▶ [Task objective]:
Look for the word "vertex" in the material below, then report each line where it occurs.

▶ [Provided records]:
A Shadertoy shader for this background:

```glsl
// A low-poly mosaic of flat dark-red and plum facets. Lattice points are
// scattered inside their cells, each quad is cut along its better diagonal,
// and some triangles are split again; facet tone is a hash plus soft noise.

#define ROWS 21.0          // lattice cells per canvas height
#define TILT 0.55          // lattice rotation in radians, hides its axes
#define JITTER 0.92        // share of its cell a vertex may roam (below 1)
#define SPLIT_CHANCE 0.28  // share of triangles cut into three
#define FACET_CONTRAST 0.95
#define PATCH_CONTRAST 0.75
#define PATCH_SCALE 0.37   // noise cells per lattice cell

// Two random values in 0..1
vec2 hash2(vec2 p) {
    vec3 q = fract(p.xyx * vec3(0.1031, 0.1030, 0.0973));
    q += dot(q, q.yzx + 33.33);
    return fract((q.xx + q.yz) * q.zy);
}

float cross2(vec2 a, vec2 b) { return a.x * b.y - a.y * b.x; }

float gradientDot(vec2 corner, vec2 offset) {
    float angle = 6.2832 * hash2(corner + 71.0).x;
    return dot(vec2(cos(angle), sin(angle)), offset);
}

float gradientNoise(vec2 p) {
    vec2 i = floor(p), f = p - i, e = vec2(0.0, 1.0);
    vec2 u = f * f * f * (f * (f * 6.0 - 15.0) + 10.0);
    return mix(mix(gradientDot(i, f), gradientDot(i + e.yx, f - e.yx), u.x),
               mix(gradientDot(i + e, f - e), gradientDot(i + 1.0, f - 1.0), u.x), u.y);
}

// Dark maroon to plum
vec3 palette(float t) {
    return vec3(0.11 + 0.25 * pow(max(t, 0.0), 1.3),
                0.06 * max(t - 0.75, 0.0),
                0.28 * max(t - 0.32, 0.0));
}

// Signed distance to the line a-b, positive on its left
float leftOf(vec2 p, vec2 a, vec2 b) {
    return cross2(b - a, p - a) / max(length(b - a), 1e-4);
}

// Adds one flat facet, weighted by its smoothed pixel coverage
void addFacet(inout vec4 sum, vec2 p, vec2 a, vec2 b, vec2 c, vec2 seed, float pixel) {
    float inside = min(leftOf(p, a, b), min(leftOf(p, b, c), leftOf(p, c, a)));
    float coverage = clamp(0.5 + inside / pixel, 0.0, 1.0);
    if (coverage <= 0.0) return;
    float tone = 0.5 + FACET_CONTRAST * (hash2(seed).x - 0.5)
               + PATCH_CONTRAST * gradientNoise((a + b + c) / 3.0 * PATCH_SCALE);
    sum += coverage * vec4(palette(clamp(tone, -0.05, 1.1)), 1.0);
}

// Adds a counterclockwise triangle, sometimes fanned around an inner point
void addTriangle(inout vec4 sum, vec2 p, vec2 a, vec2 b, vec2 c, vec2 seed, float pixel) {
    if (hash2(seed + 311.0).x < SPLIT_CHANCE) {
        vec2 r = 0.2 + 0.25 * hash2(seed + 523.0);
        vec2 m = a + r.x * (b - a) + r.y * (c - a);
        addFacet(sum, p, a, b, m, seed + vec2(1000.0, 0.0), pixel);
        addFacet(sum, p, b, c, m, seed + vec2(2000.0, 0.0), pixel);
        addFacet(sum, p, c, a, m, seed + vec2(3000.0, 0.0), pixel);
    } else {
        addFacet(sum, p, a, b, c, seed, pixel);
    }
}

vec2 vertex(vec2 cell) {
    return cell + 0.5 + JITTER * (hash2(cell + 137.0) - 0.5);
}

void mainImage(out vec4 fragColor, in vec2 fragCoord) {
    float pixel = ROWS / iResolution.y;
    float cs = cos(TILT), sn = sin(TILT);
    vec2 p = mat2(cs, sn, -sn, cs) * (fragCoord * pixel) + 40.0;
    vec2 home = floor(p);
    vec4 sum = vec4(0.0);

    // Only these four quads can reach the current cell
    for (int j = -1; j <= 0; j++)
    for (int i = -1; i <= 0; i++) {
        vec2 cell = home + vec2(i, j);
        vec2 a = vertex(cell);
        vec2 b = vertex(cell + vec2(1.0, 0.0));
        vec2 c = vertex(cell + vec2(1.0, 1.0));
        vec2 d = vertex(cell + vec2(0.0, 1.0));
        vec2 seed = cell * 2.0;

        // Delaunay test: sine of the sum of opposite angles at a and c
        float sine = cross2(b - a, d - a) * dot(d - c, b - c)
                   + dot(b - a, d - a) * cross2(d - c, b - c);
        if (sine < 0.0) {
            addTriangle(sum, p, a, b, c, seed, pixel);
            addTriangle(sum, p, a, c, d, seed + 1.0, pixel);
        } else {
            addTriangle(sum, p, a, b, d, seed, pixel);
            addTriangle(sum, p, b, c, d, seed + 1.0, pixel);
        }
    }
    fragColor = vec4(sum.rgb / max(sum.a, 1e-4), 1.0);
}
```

▶ [Solution for this exercise]:
#define JITTER 0.92        // share of its cell a vertex may roam (below 1)
vec2 vertex(vec2 cell) {
        vec2 a = vertex(cell);
        vec2 b = vertex(cell + vec2(1.0, 0.0));
        vec2 c = vertex(cell + vec2(1.0, 1.0));
        vec2 d = vertex(cell + vec2(0.0, 1.0));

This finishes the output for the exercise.